INSTRUCTIONS FOR THE TASK | Search the entries below for "deep" and copy each matching line.

Saved data entries
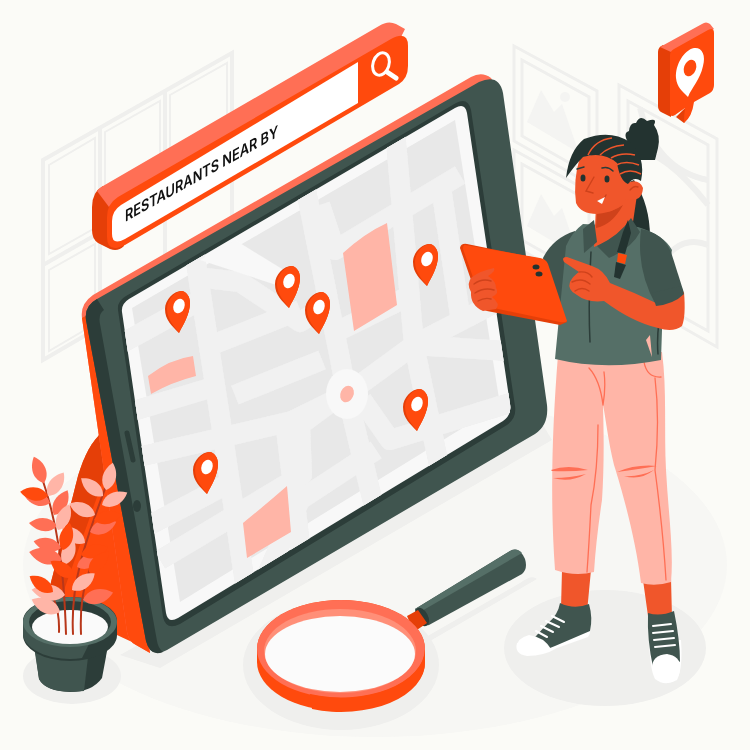
<!DOCTYPE html>
<html lang="en">
<head>
<meta charset="utf-8">
<title>Restaurants near by</title>
<style>
:root{--paper:#fbfbf7;--floor:#f7f7f4;--shadow:#efefed;--line:#efefed;--orange:#ff4a0d;--coral:#ff6f55;--deep:#e53f08;--pink:#ffb5a7;--blush:#ff8f78;--skin:#f0562b;--skin-shade:#cf421b;--green:#556f67;--pine:#40554f;--dark:#2c3d39;--hair:#233330;--block:#e8e8e8;--road:#f8f8f8;--white:#fff}
html,body{margin:0;background:var(--paper)}
body{width:750px;height:750px;overflow:hidden}
svg{display:block}
.floor{fill:var(--floor)}.shadow{fill:var(--shadow)}.orange{fill:var(--orange)}.coral{fill:var(--coral)}.deep{fill:var(--deep)}.pink{fill:var(--pink)}.skin{fill:var(--skin)}.skin-shade{fill:var(--skin-shade)}.green{fill:var(--green)}.pine{fill:var(--pine)}.dark{fill:var(--dark)}.hair{fill:var(--hair)}.white{fill:var(--white)}.road{fill:var(--road)}.block{fill:var(--block)}
.wall{fill:none;stroke:var(--line);stroke-width:4}
.wall .fill{fill:#f4f4f2;stroke:none}
.streets{fill:none;stroke:var(--road);stroke-width:14;stroke-linejoin:round}
.curbs{stroke:#f1f1f1;stroke-width:20}
.ink{fill:none;stroke:var(--dark);stroke-width:1.5;stroke-linecap:round}
.seam{fill:none;stroke:var(--coral);stroke-width:1.3;stroke-linecap:round}
.fold{fill:none;stroke:var(--skin-shade);stroke-width:1.4;stroke-linecap:round}
.strand{fill:none;stroke:var(--skin);stroke-width:1.5}
.lace{fill:none;stroke:var(--white);stroke-width:2;stroke-linecap:round}
.stem{fill:none;stroke:#b8371a;stroke-width:2;stroke-linecap:round}
.query{font:600 16px Inter,"Open Sans",sans-serif;fill:#111}
</style>
</head>
<body>
<svg width="750" height="750" viewBox="0 0 750 750" role="img" aria-label="A woman with a tablet beside a giant tablet showing a map of restaurants near by">
<defs>
<g id="pin"><path class="deep" d="M-13 -3C-13 -13 -3 -22 4 -21C9 -20 12 -15 12 -9C12 2 5 13 1 21C-6 14 -13 8 -13 -3Z"/><path class="orange" d="M-11 -3C-11 -13 -2 -21 4 -21C9 -20 12 -15 12 -9C12 2 5 13 1 21C-4 14 -11 7 -11 -3Z"/><ellipse class="white" rx="5.5" ry="7.5" cx="1" cy="-6" transform="rotate(20 1 -6)"/></g>
<path id="leaf" d="M0 0C5 -9 17 -11 28 -3C20 7 7 8 0 0Z"/>
<clipPath id="screen-clip"><path id="screen" d="M122 312Q121 304 129 299L455 108Q465 102 467 113L510 404Q512 415 503 421L178 618Q168 624 166 613Z"/></clipPath>
</defs>

<g id="room">
<ellipse class="floor" cx="375" cy="565" rx="352" ry="172"/>
<g class="wall">
<path d="M43 160L232 53V250L43 360ZM43 265L232 157M100 128V327M165 91V289"/>
<path d="M49 165L95 138V228L49 254ZM105 132L160 101V190L105 222ZM170 95L227 63V152L170 184ZM49 270L95 244V324L49 351Z" stroke-width="2"/>
<path d="M514 46L597 91V188L514 141ZM522 60L589 97V174L522 136Z" stroke-width="3"/>
<path class="fill" d="M527 122L541 90L554 112L562 104L579 153ZM527 226L541 194L554 216L562 208L579 257Z"/><circle class="fill" cx="565" cy="97" r="5"/>
<path d="M514 150L597 196V292L514 246ZM522 164L589 201V278L522 240Z" stroke-width="3"/>
<path d="M619 85L717 139V347L619 291ZM628 101L708 145V331L628 286Z" stroke-width="3"/>
<path d="M628 150Q660 145 708 205M640 108Q656 170 708 180M650 290Q670 230 708 245" stroke-width="6"/>
</g>
<ellipse class="shadow" cx="605" cy="648" rx="101" ry="58"/>
<ellipse class="shadow" cx="341" cy="665" rx="98" ry="65"/>
<path class="shadow" d="M412 645L520 583Q532 574 537 579L430 641Z"/>
<ellipse class="shadow" cx="72" cy="676" rx="49" ry="28"/>
<path class="shadow" d="M120 655L160 668L552 440L540 420Z"/>
</g>

<g id="map-tablet">
<path class="orange" d="M103 432C92 440 84 456 78 476L46 602L132 642Z"/>
<path class="deep" d="M103 432C92 440 84 456 78 476L46 602L58 607L108 466Z"/>
<path class="coral" d="M82 318Q80 304 93 295L471 77Q482 71 491 78L500 92L120 330L150 653L136 645Q129 642 127 632Z"/>
<path class="orange" d="M82 318L127 632Q129 642 136 645L150 653L112 420L96 310Z"/>
<path class="pine" d="M86 320Q84 306 97 299L479 82Q499 73 503 93L547 405Q549 425 535 434L167 650Q151 659 146 641Z"/>
<path class="dark" d="M86 320Q84 306 97 299L104 310Q98 314 100 324L157 641Q158 648 163 652Q150 657 146 641Z"/>
<path class="dark" d="M118 310Q117 301 126 296L456 103Q468 97 471 110L515 406Q517 418 507 425L180 624Q166 631 163 617Z"/>
<use href="#screen" class="road"/>
<path class="ink" d="M127 433L133 460" stroke-width="5" style="stroke-width:5"/>
<ellipse class="dark" cx="137" cy="506" rx="4" ry="6"/>
<g id="city-map" clip-path="url(#screen-clip)">
<path class="block" d="M132 308L455 120L500 405L180 602Z"/>
<path id="street-grid" class="streets curbs" d="M110 350L197 302M120 415L210 388M130 459L292 421L347 394L414 345L520 290M194 250L222 430L246 590M305 185L347 394L376 515M205 278L240 282L300 322L330 304M395 130L414 345L440 470M320 205L335 250L460 175M212 345L300 310M414 345L520 352M334 400L300 425L302 475L160 560M150 525L235 480M322 360L235 395M362 400L390 440L520 400M376 450L300 500L260 590M330 335L405 298M440 180L460 315M285 421L302 560"/>
<use href="#street-grid" style="stroke-width:13;stroke:var(--road)"/>
<ellipse class="road" cx="347" cy="394" rx="21" ry="25"/>
<path class="road" d="M200 260L235 240L300 280L298 292Z"/>
<ellipse class="pink" cx="347" cy="394" rx="6.5" ry="8.5" transform="rotate(25 347 394)"/>
<path class="pink" d="M343 253Q365 233 387 223L397 305L354 331ZM148 376Q170 359 193 356L196 376Q172 382 151 394ZM243 523Q264 506 287 486L291 532L247 558Z"/>
</g>
<use href="#pin" x="178" y="312"/><use href="#pin" x="288" y="287"/><use href="#pin" x="318" y="313"/><use href="#pin" x="426" y="265"/><use href="#pin" x="416" y="410"/><use href="#pin" x="206" y="473"/>
</g>

<g id="search-bar">
<path class="deep" d="M92 207Q92 192 103 186L118 196L124 246Q118 252 110 249L98 243Q92 239 92 230Z"/>
<path class="coral" d="M97 191Q99 188 103 186L379 26Q388 20 396 24L405 29L400 39L118 199L109 207Z"/>
<path class="orange" d="M107 217Q107 204 118 197L391 39Q408 30 408 46V66Q408 78 399 84L125 245Q107 254 107 237Z"/>
<path class="white" d="M112 221Q112 211 121 205L358 62V103L125 239Q112 246 112 234Z"/>
<text class="query" transform="matrix(1 -.56 0 1 125 222)" textLength="153" lengthAdjust="spacingAndGlyphs">RESTAURANTS NEAR BY</text>
<g fill="none" stroke="#fff" stroke-linecap="round"><ellipse cx="381" cy="64" rx="8" ry="11.5" stroke-width="3" transform="rotate(18 381 64)"/><path d="M387 72L396 78" stroke-width="5"/></g>
</g>

<g id="location-badge">
<path class="deep" d="M658 52Q658 47 663 45L671 51V117L661 112Q658 110 658 106ZM676 117L684 123L691 113L688 105Z"/>
<path class="coral" d="M660 47L702 24Q706 21 710 24L714 29L671 52Z"/>
<path class="orange" d="M670 55Q670 51 674 49L708 30Q714 27 714 33V85Q714 90 710 93L694 102Q692 117 684 123Q684 114 685 108L675 115Q670 118 670 112Z"/>
<path class="white" d="M676 78C675 65 684 50 694 48C702 47 706 55 703 66C700 80 692 87 688 97C682 91 677 87 676 78Z"/><ellipse class="orange" cx="690" cy="68" rx="6" ry="8.5" transform="rotate(20 690 68)"/>
</g>

<g id="magnifier">
<path class="pine" d="M415 609L510 551Q519 546 525 559Q528 569 522 574L429 625Q420 627 415 609Z"/>
<path class="green" d="M415 609L510 551Q517 547 522 553L420 612Z"/>
<ellipse class="dark" cx="422" cy="617" rx="6" ry="10" transform="rotate(-28 422 617)"/>
<path class="deep" d="M407 616L418 610L427 623L414 632Z"/>
<path class="orange" fill-rule="evenodd" d="M257 649A84 49 0 0 1 425 649V662A84 49 0 0 1 257 662Z"/>
<ellipse class="coral" cx="341" cy="649" rx="84" ry="49"/>
<path class="orange" d="M425 649A84 49 0 0 1 310 694L312 709A84 49 0 0 0 425 662Z"/>
<ellipse cx="340" cy="651" rx="76" ry="42" fill="#ff8f78"/>
<ellipse cx="340" cy="654" rx="75" ry="38" fill="#fbfbfb"/>
</g>

<g id="potted-plant">
<path class="dark" d="M33 635H110L102 678Q92 692 70 692Q45 691 39 679Z"/>
<path class="pine" d="M33 640H90L84 691Q48 695 39 679Z"/>
<path class="dark" d="M23 621A47 24 0 0 1 117 621V635A47 26 0 0 1 23 635Z"/>
<path class="pine" d="M23 621V635A47 26 0 0 0 82 658L90 642Z"/>
<ellipse class="green" cx="70" cy="622" rx="47" ry="25"/>
<ellipse class="dark" cx="70" cy="622" rx="41" ry="21"/>
<ellipse cx="70" cy="627" rx="38" ry="17" fill="#fafafa"/>
<path class="stem" d="M66 634C64 570 58 525 42 478M73 634C70 580 88 535 106 486M81 634C80 610 82 590 91 566M59 632C60 606 51 590 42 582"/>
<g class="coral">
<use href="#leaf" transform="translate(44 483) rotate(-105)"/>
<use href="#leaf" transform="translate(50 503) rotate(-155)"/>
<use href="#leaf" transform="translate(54 515) rotate(-55)"/>
<use href="#leaf" transform="translate(57 526) rotate(-168)"/>
<use href="#leaf" transform="translate(61 548) rotate(-160)"/>
<use href="#leaf" transform="translate(62 560) rotate(-160) scale(1.2)"/>
<use href="#leaf" transform="translate(90 532) rotate(-15)"/>
<use href="#leaf" transform="translate(77 567) rotate(-20)"/>
<use href="#leaf" transform="translate(83 600) rotate(-8) scale(1.1)"/>
</g>
<g class="pink">
<use href="#leaf" transform="translate(106 490) rotate(-70)"/>
<use href="#leaf" transform="translate(103 496) rotate(-135)"/>
<use href="#leaf" transform="translate(102 505) rotate(-20)"/>
<use href="#leaf" transform="translate(95 515) rotate(-150)"/>
<use href="#leaf" transform="translate(85 543) rotate(-140)"/>
<use href="#leaf" transform="translate(58 530) rotate(-60)"/>
<use href="#leaf" transform="translate(48 496) rotate(-50)"/>
<use href="#leaf" transform="translate(64 565) rotate(-65)"/>
<use href="#leaf" transform="translate(72 590) rotate(-30)"/>
<use href="#leaf" transform="translate(60 612) rotate(-150) scale(1.1)"/>
<use href="#leaf" transform="translate(65 595) rotate(-165) scale(1.2)"/>
</g>
<g class="orange">
<use href="#leaf" transform="translate(48 496) rotate(-165)"/>
<use href="#leaf" transform="translate(63 550) rotate(-70)"/>
<use href="#leaf" transform="translate(94 520) rotate(-5)"/>
<use href="#leaf" transform="translate(81 555) rotate(-10)"/>
<use href="#leaf" transform="translate(74 577) rotate(-140)"/>
<use href="#leaf" transform="translate(53 592) rotate(-140)"/>
<use href="#leaf" transform="translate(89 572) rotate(-40)"/>
</g>
</g>

<g id="woman">
<g id="legs">
<path class="skin" d="M562 570H591L587 612L561 608ZM643 580L671 578L672 618L648 616Z"/>
<path class="pink" d="M558 355L662 352C667 390 664 430 666 470C668 510 674 550 671 582Q655 587 641 583C636 540 622 490 614 465C608 440 606 420 603 405C604 440 604 470 602 500Q596 540 594 572Q575 577 555 570C550 500 552 430 558 355Z"/>
<path class="seam" d="M603 405Q600 380 589 368M603 405Q606 387 604 372M644 362Q647 378 661 377M655 378Q660 420 655 470Q663 530 666 580M598 425Q598 470 591 505Q589 545 587 572"/>
<path class="coral" d="M551 470Q568 464 588 470Q570 472 552 471ZM553 478Q570 478 586 474Q570 483 553 478ZM617 472Q636 464 657 466Q640 469 617 472ZM624 476Q640 477 654 470Q640 481 624 476Z"/>
</g>
<g id="shoes">
<path class="white" d="M517 643Q514 654 527 656Q544 656 557 648L588 637Q591 633 590 627L560 632Z"/>
<path class="pine" d="M560 603Q574 610 589 604Q593 618 590 631L555 646Q540 653 525 648L548 623Q558 615 560 603Z"/>
<path class="white" d="M517 647Q517 638 529 635Q544 637 551 649Q530 657 517 647Z"/>
<path class="lace" d="M552 616L564 622M546 621L559 627M541 626L553 632M536 631L547 637"/>
<path class="white" d="M649 640Q650 670 655 679Q665 687 677 680Q683 668 681 640Z"/>
<path class="pine" d="M648 613Q660 617 674 611Q680 640 680 662Q666 650 653 667Q647 640 648 613Z"/>
<path class="white" d="M652 668Q652 655 667 654Q680 656 680 667Q680 682 667 683Q655 683 652 668Z"/>
<path class="lace" d="M653 626L671 624M653 633L673 631M654 640L674 638M655 647L675 645"/>
</g>
<path class="hair" d="M634 180Q650 205 650 237L633 240L610 190Z"/>
<g id="shirt">
<path class="pine" d="M575 231Q553 238 543 258L556 320L578 305Z"/>
<path class="green" d="M583 224Q572 232 566 246L555 359Q605 371 661 360L663 300L672 250Q664 235 638 227Z"/>
<path d="M646 340L652 357L650 335Z" class="pink"/>
<path class="pine" d="M641 229Q663 233 671 252L684 293Q675 302 656 305Q636 270 641 229Z"/>
<path class="ink" d="M591 252Q588 300 590 342M663 300Q656 330 658 354"/>
</g>
<g id="head">
<path class="skin" d="M596 206L594 247Q614 240 633 222L637 195Z"/>
<path class="skin-shade" d="M597 212Q610 214 623 205Q612 225 596 228Z"/>
<path class="pine" d="M594 220L583 229L584 253L597 242ZM631 218Q620 235 597 246L609 258Q632 248 640 232Z"/>
<circle class="hair" cx="643" cy="145" r="13"/>
<path class="hair" d="M629 131Q622 133 629 144L636 160L655 160L658 148Q661 135 654 125Q658 117 647 121Q640 114 636 123Q630 122 629 131Z"/>
<path class="skin" d="M580 157Q573 180 576 203Q581 214 597 214Q618 212 626 199Q642 203 643 188Q639 178 627 183L620 150Z"/>
<path class="hair" d="M566 178Q569 151 584 139Q610 129 630 142Q646 157 641 181Q634 176 628 184Q620 181 617 163Q603 151 583 157Q575 165 566 178Z"/>
<path class="strand" d="M588 155Q595 140 612 138M600 155Q609 146 624 145M611 158Q621 152 635 155M616 165Q626 160 639 165M620 174Q630 168 641 174"/>
<ellipse class="hair" cx="583" cy="178" rx="2.5" ry="3.5"/><ellipse class="hair" cx="607" cy="179" rx="2.5" ry="3.5"/>
<path class="ink" d="M577 169L584 167M602 168Q608 166 613 171" stroke-width="2"/>
<path class="fold" d="M594 177L586 191L593 193M598 201Q604 200 606 195M630 190Q634 185 638 187"/>
<path d="M597 201L605 197L602 204Z" class="white"/>
<path class="hair" d="M628 220L631 233L625 254L617 252L623 232Z"/><path class="orange" d="M618 253L627 255L625 264L617 262Z"/><path class="hair" d="M616 262L626 265L620 279L614 277Z"/>
</g>
<g id="hand-tablet">
<path class="deep" d="M460 248Q461 243 467 244L541 259L567 322L560 325L487 311Q481 309 479 303Z"/>
<path class="orange" d="M465 245L540 258Q546 259 548 264L567 321Q565 323 560 322L489 307Q483 305 481 300L463 249Q463 245 465 245Z"/>
<ellipse class="hair" cx="536" cy="267" rx="3.5" ry="2.5"/><ellipse class="hair" cx="539" cy="274" rx="3.5" ry="2.5"/>
<path class="skin" d="M472 277Q466 283 471 292Q470 305 483 311L496 309Q501 304 492 297Q500 293 496 288Q496 281 488 276Q496 271 494 268Q480 271 472 277Z"/>
<path class="fold" d="M474 284Q482 278 491 281M475 293Q484 287 494 290M478 301Q485 297 491 299"/>
</g>
<g id="pointing-arm">
<path class="skin" d="M656 303L684 292Q686 316 682 326Q673 333 658 328Q632 322 604 301Q587 303 577 295Q567 290 570 282Q573 276 579 272L564 262Q561 257 567 257L592 266Q604 270 610 283Q633 292 656 303Z"/>
<path class="fold" d="M579 272Q588 271 592 277M572 282Q582 277 590 284M575 291Q582 286 589 291"/>
<path class="pine" d="M652 293L681 286L684 294Q674 304 656 306Z"/>
</g>
</g>
</svg>
</body>
</html>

ANSWER TO THIS PROBLEM |
:root{--paper:#fbfbf7;--floor:#f7f7f4;--shadow:#efefed;--line:#efefed;--orange:#ff4a0d;--coral:#ff6f55;--deep:#e53f08;--pink:#ffb5a7;--blush:#ff8f78;--skin:#f0562b;--skin-shade:#cf421b;--green:#556f67;--pine:#40554f;--dark:#2c3d39;--hair:#233330;--block:#e8e8e8;--road:#f8f8f8;--white:#fff}
.floor{fill:var(--floor)}.shadow{fill:var(--shadow)}.orange{fill:var(--orange)}.coral{fill:var(--coral)}.deep{fill:var(--deep)}.pink{fill:var(--pink)}.skin{fill:var(--skin)}.skin-shade{fill:var(--skin-shade)}.green{fill:var(--green)}.pine{fill:var(--pine)}.dark{fill:var(--dark)}.hair{fill:var(--hair)}.white{fill:var(--white)}.road{fill:var(--road)}.block{fill:var(--block)}
<g id="pin"><path class="deep" d="M-13 -3C-13 -13 -3 -22 4 -21C9 -20 12 -15 12 -9C12 2 5 13 1 21C-6 14 -13 8 -13 -3Z"/><path class="orange" d="M-11 -3C-11 -13 -2 -21 4 -21C9 -20 12 -15 12 -9C12 2 5 13 1 21C-4 14 -11 7 -11 -3Z"/><ellipse class="white" rx="5.5" ry="7.5" cx="1" cy="-6" transform="rotate(20 1 -6)"/></g>
<path class="deep" d="M103 432C92 440 84 456 78 476L46 602L58 607L108 466Z"/>
<path class="deep" d="M92 207Q92 192 103 186L118 196L124 246Q118 252 110 249L98 243Q92 239 92 230Z"/>
<path class="deep" d="M658 52Q658 47 663 45L671 51V117L661 112Q658 110 658 106ZM676 117L684 123L691 113L688 105Z"/>
<path class="deep" d="M407 616L418 610L427 623L414 632Z"/>
<path class="deep" d="M460 248Q461 243 467 244L541 259L567 322L560 325L487 311Q481 309 479 303Z"/>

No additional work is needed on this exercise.